Email Snooping by Spouse Results in Felony Criminal Charges
The criminalization of conduct involving computers and privacy has had federal and state law components. For example, in the federal realm, the Electronic Communications Privacy Act was initially passed to proscribe electronic eavesdropping and was significantly expanded in 1986 from traditional “wired” forms of electronic communication, to include all forms of digital electronic communication.
A few years earlier, the Computer Fraud and Abuse Act outlawed electronic espionage. The federal computer crime scheme also features several “technology-neutral” provisions allowing prosecution for a variety of criminal acts involving a computer.
By creating a statutory right to privacy in Internet communications, the federal law creates an expectation of privacy in our digital transmissions and provides a tool for selective prosecution.
But does that expectation of privacy extend to a marital home? To the family computer?
A Rochester Hills woman, Clara Walker, is the complaining witness in the Oakland County case against her third (former) husband, Leon Walker. The husband purchased a family computer and set-up a gmail account for his wife. Shortly thereafter, suspecting his wife was conducting an affair with her second husband, Mr. Walker accessed his spouse’s gmail account to get the proof.
Apparently, his suspicions were well-founded as the couple was divorced last year.
The price of this confirmation, however, was high. Walker has been charged with unauthorized access to a computer; a five-year felony charge due to Walker's circumstances. The case, charged early last year, has kicked around the 51st District Court and the Oakland County Circuit Court since March, surviving the defendant's motion to dismiss. Trial has been scheduled for Valentines Day.

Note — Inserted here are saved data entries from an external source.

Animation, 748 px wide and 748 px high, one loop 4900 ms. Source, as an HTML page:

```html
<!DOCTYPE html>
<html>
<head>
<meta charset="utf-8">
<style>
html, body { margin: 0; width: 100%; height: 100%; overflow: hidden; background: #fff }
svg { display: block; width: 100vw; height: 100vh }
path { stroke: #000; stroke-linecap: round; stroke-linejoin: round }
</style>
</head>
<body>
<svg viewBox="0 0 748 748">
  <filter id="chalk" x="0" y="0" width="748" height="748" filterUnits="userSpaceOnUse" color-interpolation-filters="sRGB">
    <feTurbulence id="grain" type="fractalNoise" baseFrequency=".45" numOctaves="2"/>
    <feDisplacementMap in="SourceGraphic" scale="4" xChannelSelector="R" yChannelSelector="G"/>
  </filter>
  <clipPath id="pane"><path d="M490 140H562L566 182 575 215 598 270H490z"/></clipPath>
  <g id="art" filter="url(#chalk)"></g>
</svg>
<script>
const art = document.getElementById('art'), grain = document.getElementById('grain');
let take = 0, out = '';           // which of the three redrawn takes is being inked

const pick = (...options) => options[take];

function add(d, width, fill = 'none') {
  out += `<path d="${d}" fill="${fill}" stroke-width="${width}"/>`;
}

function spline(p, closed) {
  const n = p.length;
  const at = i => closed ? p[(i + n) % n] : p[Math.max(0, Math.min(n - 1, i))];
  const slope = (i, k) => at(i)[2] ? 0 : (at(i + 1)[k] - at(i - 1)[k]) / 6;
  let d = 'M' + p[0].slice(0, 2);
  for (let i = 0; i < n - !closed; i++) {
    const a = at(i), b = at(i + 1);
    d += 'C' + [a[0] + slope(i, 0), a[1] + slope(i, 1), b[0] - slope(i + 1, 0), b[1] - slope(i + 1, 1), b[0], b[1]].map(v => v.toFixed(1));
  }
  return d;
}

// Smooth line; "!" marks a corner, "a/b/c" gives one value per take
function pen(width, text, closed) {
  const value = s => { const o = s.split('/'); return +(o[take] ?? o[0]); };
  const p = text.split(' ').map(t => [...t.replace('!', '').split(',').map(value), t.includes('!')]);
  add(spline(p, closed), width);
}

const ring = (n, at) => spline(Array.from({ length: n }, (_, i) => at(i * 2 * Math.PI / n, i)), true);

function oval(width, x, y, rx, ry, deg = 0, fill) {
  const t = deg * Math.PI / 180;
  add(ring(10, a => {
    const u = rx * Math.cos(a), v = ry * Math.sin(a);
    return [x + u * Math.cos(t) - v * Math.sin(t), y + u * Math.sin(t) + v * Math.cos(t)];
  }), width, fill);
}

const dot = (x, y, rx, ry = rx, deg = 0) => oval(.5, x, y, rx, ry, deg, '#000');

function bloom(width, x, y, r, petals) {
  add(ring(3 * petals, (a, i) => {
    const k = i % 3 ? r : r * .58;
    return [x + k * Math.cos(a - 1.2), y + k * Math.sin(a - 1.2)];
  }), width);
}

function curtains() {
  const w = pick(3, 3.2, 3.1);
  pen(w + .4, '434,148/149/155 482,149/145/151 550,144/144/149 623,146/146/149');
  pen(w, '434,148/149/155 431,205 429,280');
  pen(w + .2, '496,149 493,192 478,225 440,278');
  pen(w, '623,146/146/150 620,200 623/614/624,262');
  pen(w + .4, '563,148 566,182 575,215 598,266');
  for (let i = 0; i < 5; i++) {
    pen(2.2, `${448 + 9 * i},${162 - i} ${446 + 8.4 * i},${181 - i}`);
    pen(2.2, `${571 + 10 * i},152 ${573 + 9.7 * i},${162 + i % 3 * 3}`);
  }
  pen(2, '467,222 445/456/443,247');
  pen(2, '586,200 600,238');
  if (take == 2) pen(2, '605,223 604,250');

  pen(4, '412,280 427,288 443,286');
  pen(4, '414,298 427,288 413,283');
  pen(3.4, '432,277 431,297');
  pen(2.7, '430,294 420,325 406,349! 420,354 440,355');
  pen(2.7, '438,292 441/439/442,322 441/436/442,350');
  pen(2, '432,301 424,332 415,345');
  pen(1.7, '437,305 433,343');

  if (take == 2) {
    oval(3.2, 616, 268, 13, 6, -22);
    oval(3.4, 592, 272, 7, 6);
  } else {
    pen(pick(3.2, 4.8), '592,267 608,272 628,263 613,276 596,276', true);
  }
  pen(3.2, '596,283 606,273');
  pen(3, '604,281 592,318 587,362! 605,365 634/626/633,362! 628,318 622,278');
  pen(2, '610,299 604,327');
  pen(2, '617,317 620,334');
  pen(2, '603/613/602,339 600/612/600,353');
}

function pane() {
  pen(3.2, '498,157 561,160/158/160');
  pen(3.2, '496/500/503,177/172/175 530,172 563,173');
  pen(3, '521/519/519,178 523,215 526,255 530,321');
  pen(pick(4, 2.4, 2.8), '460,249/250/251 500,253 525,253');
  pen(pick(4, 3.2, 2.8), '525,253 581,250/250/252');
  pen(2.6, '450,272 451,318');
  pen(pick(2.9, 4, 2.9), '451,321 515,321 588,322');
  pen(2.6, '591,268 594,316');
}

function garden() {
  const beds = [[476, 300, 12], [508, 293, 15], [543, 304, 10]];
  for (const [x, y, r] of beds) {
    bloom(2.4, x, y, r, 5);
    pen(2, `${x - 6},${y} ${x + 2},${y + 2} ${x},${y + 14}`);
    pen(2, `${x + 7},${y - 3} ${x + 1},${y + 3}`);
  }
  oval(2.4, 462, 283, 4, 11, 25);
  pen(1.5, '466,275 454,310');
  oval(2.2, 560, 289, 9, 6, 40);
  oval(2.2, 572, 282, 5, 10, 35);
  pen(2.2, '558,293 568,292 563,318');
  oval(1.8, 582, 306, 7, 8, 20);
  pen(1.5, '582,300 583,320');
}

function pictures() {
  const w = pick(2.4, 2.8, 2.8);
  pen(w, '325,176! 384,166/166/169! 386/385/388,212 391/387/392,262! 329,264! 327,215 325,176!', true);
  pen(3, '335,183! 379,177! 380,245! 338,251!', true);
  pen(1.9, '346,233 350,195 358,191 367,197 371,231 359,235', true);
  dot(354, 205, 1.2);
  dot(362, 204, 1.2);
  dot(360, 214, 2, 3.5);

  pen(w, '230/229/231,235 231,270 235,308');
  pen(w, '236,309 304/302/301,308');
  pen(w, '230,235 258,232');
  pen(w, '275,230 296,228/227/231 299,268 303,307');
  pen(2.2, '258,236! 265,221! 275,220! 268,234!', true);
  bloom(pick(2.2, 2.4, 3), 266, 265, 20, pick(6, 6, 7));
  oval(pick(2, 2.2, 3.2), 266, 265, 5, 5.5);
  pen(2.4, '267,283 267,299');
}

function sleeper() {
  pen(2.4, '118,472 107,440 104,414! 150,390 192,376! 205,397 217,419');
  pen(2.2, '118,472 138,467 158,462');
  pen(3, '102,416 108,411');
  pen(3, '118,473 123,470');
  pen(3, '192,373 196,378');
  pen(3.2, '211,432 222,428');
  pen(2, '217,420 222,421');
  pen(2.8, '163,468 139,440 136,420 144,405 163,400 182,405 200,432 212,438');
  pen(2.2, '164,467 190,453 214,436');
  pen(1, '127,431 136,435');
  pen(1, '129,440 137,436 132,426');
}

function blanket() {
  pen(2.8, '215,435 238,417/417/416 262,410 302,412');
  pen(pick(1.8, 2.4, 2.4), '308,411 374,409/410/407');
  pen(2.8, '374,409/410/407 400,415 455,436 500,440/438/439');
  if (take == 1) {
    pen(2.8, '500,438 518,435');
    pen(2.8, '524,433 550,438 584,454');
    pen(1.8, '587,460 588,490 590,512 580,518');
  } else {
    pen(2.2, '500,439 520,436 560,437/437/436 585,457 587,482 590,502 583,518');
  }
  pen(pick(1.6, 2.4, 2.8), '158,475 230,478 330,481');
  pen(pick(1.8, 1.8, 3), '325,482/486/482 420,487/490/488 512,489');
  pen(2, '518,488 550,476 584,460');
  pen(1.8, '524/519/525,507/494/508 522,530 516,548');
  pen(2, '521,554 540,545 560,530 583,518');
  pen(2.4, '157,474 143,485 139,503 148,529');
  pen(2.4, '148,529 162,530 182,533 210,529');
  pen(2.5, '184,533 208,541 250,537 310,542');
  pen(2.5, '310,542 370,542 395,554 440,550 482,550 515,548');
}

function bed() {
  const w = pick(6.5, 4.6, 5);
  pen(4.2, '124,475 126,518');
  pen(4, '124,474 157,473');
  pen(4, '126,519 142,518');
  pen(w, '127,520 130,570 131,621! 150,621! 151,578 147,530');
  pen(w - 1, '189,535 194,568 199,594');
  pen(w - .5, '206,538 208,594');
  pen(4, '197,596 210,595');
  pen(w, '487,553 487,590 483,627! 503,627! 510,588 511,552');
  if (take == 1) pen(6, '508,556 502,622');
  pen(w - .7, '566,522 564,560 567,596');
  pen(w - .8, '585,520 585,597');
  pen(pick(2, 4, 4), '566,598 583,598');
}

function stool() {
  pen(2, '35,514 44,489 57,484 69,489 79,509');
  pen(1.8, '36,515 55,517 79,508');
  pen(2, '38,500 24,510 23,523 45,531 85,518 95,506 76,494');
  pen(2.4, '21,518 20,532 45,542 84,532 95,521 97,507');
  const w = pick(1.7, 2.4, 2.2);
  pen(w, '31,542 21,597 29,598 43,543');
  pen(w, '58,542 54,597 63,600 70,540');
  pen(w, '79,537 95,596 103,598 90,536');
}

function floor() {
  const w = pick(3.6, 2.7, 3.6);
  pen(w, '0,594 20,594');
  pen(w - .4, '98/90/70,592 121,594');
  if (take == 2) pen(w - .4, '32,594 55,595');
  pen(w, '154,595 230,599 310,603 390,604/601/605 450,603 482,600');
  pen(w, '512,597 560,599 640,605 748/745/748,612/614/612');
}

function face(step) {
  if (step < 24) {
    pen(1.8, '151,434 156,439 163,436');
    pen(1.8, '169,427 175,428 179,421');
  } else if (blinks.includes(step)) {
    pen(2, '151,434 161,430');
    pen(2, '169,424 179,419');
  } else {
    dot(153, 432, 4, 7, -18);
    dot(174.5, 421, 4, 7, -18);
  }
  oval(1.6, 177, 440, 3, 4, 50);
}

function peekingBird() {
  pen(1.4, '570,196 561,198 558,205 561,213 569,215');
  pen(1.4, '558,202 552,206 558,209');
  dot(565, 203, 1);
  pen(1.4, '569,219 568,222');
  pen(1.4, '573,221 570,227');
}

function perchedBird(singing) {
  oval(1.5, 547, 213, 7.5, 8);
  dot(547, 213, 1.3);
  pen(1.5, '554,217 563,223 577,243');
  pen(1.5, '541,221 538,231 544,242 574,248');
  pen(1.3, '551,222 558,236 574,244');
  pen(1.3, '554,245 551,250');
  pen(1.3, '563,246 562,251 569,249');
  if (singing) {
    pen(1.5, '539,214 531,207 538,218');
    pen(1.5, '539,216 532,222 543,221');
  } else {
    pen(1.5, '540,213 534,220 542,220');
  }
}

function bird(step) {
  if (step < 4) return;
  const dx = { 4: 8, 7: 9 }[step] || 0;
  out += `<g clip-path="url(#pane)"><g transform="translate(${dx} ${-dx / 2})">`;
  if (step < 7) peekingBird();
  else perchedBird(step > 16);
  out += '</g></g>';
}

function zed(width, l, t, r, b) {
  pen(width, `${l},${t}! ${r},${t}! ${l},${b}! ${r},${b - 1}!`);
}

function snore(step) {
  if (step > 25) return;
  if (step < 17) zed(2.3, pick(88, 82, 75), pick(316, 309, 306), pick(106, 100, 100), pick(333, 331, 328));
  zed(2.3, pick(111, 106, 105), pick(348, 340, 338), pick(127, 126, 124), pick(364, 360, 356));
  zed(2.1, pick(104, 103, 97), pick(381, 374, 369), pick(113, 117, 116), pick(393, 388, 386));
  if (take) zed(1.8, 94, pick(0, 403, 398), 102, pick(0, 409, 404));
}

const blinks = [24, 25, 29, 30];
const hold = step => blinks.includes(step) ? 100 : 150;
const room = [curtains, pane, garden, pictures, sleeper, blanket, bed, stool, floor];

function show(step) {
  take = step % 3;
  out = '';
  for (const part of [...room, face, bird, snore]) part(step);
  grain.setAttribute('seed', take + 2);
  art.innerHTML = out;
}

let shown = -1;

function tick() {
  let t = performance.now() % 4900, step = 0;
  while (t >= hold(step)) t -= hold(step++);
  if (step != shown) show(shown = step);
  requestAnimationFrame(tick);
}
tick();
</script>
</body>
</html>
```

The unauthorized computer access provisions of the Michigan Penal Code under which Walker has been charged are part of a 1979 statute designed to combat identity theft and computer hacking. The provisions in the act create a presumption that access to another person’s computer file or digitized data was unauthorized. Various access or password-related exceptions are available to rebut the statutory presumption.
Two prior convictions, or an amount involved in the crime between $1000 but less than $20,000, elevates this computer crime from a misdemeanor to a felony. Cooper has received criticism for charging an individual for alleged conduct which was resolved in family court. As she'll tell you; "happens all the time."
The case recently began receiving national attention when Walker, formerly an IT professional for Oakland County, cast Attorney Ray Cassarr aside in favor of "Feiger Law". Figures.
Mr. Walker’s trial, over which Oakland Circuit Judge Martha Anderson will preside, should present some interesting evidence. The private family circumstances leading to the Walker's divorce proceedings may be deemed relevant to the criminal case. Also, given the way the statute is worded, some interesting defenses can be presented to a jury. Among them, the defense counsel could focus the jury on whether a spouse’s separate email account on a family computer is private and whether there is an expectation of privacy in such an account when your husband has the password.
Any conviction will most likely be appealed. We here at the Law Blogger will keep an eye on this one for you. Expect updates.